*Information*:
________________________________________

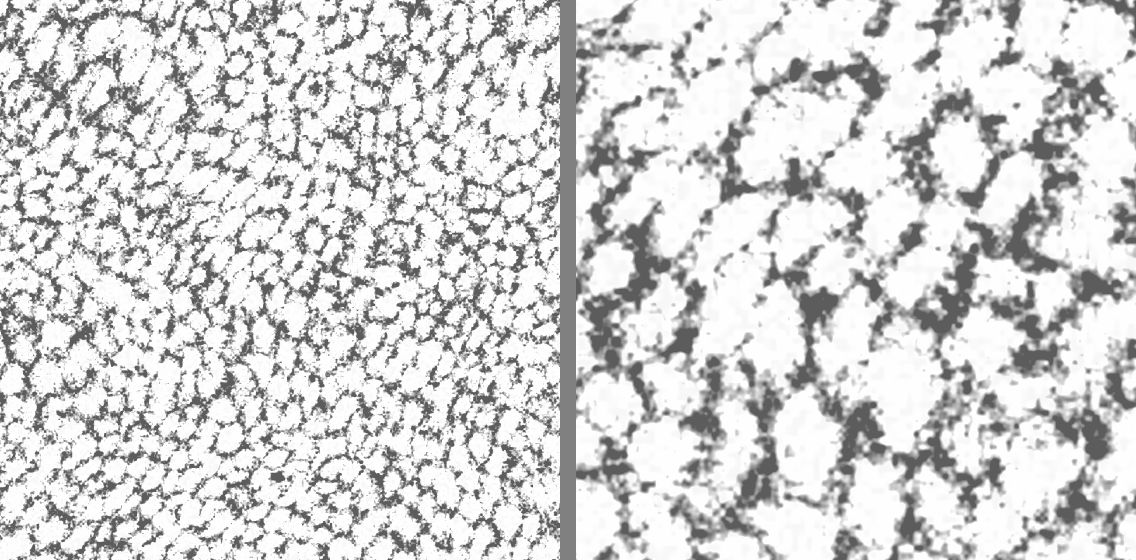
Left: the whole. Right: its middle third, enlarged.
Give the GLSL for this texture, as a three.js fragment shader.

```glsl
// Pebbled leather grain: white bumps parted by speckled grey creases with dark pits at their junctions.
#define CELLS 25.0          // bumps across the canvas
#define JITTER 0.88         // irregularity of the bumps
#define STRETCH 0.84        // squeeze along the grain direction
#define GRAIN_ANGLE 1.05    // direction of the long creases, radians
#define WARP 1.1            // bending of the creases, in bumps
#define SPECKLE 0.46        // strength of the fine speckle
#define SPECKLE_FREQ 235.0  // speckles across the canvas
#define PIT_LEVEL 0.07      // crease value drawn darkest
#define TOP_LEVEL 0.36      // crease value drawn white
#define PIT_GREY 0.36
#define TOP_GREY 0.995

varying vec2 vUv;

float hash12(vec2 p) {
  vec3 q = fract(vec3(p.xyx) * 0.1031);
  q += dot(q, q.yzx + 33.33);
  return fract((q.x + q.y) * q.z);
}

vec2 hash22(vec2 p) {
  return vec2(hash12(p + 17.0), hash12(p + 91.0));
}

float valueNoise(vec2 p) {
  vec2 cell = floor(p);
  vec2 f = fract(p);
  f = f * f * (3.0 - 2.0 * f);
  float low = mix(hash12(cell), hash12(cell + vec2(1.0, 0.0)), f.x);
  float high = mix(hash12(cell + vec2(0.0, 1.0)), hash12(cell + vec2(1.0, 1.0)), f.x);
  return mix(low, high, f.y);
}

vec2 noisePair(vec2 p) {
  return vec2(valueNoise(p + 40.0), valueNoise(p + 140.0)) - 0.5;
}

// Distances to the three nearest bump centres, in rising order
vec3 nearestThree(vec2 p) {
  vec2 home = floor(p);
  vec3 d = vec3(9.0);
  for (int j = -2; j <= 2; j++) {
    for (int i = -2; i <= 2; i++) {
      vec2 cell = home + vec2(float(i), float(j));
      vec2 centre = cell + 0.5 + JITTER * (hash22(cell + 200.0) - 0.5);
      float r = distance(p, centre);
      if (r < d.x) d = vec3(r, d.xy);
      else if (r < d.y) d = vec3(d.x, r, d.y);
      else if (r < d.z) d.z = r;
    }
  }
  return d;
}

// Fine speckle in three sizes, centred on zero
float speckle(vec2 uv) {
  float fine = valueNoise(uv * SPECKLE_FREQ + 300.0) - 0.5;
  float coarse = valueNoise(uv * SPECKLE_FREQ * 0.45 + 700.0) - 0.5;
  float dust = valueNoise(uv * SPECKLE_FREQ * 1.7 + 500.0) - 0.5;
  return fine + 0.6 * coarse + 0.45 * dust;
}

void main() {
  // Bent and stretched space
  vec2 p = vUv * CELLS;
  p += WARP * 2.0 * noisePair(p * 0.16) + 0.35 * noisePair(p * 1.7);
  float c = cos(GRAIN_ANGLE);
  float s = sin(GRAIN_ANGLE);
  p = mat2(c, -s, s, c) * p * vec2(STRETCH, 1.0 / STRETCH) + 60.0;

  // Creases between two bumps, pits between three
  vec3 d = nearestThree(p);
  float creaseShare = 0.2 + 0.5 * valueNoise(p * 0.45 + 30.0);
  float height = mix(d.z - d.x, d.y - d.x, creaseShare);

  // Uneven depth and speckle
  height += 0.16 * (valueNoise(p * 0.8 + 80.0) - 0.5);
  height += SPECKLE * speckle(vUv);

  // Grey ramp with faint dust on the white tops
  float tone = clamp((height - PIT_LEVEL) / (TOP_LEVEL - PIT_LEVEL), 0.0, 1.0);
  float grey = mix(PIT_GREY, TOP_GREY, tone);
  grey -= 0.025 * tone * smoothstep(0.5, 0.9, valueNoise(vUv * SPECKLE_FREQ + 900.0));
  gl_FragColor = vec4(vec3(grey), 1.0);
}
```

________________________________________

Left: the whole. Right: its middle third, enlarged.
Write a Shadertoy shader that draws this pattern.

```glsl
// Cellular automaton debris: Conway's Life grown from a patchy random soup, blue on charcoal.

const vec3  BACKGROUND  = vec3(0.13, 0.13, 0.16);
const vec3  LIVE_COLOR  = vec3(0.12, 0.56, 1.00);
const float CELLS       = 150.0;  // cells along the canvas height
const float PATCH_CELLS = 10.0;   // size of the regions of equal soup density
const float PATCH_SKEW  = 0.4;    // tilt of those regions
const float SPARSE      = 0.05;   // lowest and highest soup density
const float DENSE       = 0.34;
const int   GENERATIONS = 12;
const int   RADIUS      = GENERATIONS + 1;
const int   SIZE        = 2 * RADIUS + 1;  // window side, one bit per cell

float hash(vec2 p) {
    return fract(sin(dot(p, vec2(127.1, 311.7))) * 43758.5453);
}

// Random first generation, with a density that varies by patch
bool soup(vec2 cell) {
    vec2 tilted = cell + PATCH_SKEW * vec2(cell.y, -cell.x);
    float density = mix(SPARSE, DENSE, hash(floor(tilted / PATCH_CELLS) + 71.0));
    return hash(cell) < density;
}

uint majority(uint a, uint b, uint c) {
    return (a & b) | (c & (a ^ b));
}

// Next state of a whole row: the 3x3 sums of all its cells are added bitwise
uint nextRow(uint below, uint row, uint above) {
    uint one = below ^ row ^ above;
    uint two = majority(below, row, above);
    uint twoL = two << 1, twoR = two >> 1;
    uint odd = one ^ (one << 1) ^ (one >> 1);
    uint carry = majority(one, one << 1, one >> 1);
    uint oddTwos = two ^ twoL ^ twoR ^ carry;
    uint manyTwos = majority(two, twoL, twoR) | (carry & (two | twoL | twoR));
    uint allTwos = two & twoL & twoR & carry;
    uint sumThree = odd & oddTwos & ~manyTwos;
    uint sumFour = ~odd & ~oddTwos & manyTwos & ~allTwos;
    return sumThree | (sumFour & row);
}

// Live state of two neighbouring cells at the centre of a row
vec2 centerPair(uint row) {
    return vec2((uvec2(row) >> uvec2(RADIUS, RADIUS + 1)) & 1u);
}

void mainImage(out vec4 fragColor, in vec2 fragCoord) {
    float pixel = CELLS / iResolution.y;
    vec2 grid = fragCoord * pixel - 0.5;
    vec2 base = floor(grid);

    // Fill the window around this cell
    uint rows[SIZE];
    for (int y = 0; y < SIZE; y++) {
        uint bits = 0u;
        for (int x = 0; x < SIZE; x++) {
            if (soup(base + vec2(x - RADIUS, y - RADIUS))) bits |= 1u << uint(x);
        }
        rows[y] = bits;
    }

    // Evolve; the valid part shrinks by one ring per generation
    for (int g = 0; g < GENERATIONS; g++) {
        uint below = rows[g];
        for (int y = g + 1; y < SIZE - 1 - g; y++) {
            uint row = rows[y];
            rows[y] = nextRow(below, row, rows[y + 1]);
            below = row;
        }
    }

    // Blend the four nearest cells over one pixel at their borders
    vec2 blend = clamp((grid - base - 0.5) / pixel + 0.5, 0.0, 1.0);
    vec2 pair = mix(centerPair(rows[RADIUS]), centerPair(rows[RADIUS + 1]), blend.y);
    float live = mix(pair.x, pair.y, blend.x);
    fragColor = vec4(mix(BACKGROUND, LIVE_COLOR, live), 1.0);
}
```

________________________________________

*Brief*:
Could you show every line of the listing that holds the string "coarse"?

*Result*:
  float coarse = valueNoise(uv * SPECKLE_FREQ * 0.45 + 700.0) - 0.5;
  return fine + 0.6 * coarse + 0.45 * dust;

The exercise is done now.